Is A Spinet Piano Good Enough?  

Is A Spinet Piano Good Enough?  

Head out to Craigslist, and you’ll find dozens of ads practically giving their pianos away. As you search through the ads, you may see one type appear again and again:

Spinet Piano … as good as new

Do you trust it? Should you move forward and look at it? Should you take it home?

A spinet piano is a very small upright piano, and can be distinguished by their height. Pianos 40” and below are spinets. Compare that with 41 – 44” consoles, or 45” and above as studio uprights. The very tallest – 48” or above – are often thought of as professional or upright grands.

A spinet is different than other pianos because of the way the action is built. The spinet action uses a pull-type drop action rather than the push-type used by other pianos. This makes the action too light and imprecise for students as they learn.Is A Spinet Piano Good Enough?  

A spinet is also has a smaller stature which makes it more difficult to play. Piano players have almost zero dynamic control, which means the effort put into playing it doesn’t result in the right sound or quality.

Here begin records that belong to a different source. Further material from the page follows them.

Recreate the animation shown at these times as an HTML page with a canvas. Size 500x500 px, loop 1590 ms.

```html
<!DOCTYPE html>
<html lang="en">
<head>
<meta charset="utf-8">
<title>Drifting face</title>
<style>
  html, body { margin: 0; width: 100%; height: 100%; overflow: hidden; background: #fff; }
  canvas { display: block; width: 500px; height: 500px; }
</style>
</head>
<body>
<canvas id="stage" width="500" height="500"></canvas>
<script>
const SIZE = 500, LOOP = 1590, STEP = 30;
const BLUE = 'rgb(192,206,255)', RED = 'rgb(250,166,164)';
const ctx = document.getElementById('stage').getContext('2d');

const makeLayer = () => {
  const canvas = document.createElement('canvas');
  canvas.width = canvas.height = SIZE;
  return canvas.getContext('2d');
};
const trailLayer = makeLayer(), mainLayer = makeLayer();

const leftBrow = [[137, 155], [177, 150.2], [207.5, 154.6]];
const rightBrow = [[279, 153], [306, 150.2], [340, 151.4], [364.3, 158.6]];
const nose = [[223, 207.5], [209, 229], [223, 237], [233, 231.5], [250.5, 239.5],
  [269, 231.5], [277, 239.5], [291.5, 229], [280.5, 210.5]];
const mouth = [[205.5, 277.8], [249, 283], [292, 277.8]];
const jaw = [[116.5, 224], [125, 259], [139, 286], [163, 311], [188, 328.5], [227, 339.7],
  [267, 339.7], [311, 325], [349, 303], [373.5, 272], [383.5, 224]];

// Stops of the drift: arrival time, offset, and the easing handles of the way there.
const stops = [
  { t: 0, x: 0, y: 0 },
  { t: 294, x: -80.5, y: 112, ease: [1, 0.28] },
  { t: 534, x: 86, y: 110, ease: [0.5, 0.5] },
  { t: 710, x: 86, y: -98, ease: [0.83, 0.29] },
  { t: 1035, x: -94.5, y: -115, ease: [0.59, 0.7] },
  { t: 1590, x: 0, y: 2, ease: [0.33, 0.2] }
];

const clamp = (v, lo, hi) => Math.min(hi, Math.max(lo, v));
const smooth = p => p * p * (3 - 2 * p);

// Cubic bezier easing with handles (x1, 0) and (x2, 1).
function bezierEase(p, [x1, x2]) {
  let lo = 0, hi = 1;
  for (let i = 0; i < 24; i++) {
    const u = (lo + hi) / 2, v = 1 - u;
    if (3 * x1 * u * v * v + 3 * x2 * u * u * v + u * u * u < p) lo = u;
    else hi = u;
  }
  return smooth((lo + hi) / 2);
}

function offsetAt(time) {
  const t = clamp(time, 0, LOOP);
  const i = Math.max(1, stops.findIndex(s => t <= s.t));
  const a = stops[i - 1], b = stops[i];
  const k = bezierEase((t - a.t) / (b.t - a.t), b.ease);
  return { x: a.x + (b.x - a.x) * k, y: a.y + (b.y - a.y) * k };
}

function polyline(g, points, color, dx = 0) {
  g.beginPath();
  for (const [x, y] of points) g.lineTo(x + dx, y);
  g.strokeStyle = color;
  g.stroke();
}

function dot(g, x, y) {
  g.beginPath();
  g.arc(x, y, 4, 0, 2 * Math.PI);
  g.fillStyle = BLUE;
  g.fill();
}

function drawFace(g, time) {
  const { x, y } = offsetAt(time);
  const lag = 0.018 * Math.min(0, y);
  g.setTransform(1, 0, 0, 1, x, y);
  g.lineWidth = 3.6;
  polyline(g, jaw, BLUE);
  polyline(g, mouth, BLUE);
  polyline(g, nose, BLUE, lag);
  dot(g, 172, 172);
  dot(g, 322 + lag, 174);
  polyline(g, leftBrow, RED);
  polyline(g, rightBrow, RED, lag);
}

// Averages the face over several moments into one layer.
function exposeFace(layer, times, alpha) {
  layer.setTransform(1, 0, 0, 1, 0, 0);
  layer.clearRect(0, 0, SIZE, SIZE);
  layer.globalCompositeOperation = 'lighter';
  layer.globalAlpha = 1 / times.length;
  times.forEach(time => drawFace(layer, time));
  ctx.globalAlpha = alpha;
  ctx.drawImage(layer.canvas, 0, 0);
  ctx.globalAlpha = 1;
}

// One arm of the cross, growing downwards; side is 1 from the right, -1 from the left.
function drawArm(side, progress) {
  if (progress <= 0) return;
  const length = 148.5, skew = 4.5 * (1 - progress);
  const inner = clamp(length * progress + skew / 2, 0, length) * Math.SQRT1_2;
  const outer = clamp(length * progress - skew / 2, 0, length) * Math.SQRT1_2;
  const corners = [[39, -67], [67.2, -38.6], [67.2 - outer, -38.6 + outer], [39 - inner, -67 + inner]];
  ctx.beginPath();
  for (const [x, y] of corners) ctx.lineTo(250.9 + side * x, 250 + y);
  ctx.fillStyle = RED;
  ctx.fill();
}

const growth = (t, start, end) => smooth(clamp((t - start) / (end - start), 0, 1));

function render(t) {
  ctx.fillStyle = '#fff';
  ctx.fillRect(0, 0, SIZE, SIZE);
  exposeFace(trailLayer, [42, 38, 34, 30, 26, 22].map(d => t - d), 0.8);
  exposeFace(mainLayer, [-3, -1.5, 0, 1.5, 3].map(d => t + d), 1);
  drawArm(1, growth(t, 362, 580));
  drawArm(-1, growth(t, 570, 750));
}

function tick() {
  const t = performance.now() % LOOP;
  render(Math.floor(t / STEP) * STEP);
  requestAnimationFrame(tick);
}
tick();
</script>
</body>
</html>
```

A young beginner needs a piano with a great sound in order to learn in-tune sound quality and develop ear training. They need a piano that has a good, consistent feel in order to develop proper playing strength and to ensure dynamic control from the moment they touch the keys. Proper feel is needed to improve playing techniques as they learn and grow.

Because spinet pianos are no longer made, the ones you will find on Craigslist or given to you by a family member or a friend are old, worn down, poor quality and inadequate in sound.

When you purchase or are given a spinet as a hand me down, it often sends the wrong message to children. The piano is nothing special, and only there as a temporary item.

A higher quality piano with great sound is more enjoyable to play, more consistent in the feel, and provides dynamic control that can instill a lifetime of enjoyment.

How could your child benefit from playing a high quality instrument?

Spinet Piano – Should You Restore?

Spinet Piano – Should You Restore?

The spinet piano goes back to the Great Depression.

In the 1930s, times were tough. People were still recovering from the economic downturn that rocked society. They remembered the good times from before; yet no longer had the income to live life the way they used to. Although many wanted a piano for entertainment, the traditional uprights and grand pianos were simply out of reach.

And so the spinet piano was born.Spinet Piano – Should You Restore?

Spinet pianos were manufactured between the 1930s and the 1990s. They were smaller in size, cheaper in price, and inferior in sound.

The casing for a spinet piano is smaller than that of a regular piano. Because of the smaller size, the strings are shorter. Shorter strings reduce the quality of the sound, especially in the deeper keys.

And because of the smaller casing, it also impacts the mechanism used to produce sound. The keys are shorter in order to make room for the drop action. A traditional piano makes sound by having a striking key cause a hammer to strike the piano string, resulting in immediate sound. In a spinet, the action is dropped below the keys. When a key is struck, the movement pulls on rods to engage the action, resulting in poor leverage and thus a poorer quality of sound.

While many of the early spinets were of good quality, in many cases quality was compromised as time went on. Because of a huge increase in competition in the 1950s and 1960s, price came down along with workmanship. Cheaper parts were used to keep costs down, meaning quality inside and out was shoddy at best. While spinets did the job for a little while, the musician playing it quickly learned the differences between spinets and traditional upright or grand pianos.

Because of limited space inside the spinet piano, even a simple tuning can be a monumental task. In many cases the entire spinet piano must be disassembled to work on any portion of it. All eighty eight connecting rods must be disconnected and tied up, then all of the keys must be removed before the action can be lifted out and repaired. Even once all parts have been removed, it can still be a difficult process to tune.

For all these reasons and more, restoring a spinet piano is usually performed on a case by case basis. Have more questions about your own restoration project? Have a spinet piano you aren’t quite sure of its value? Give us a call today.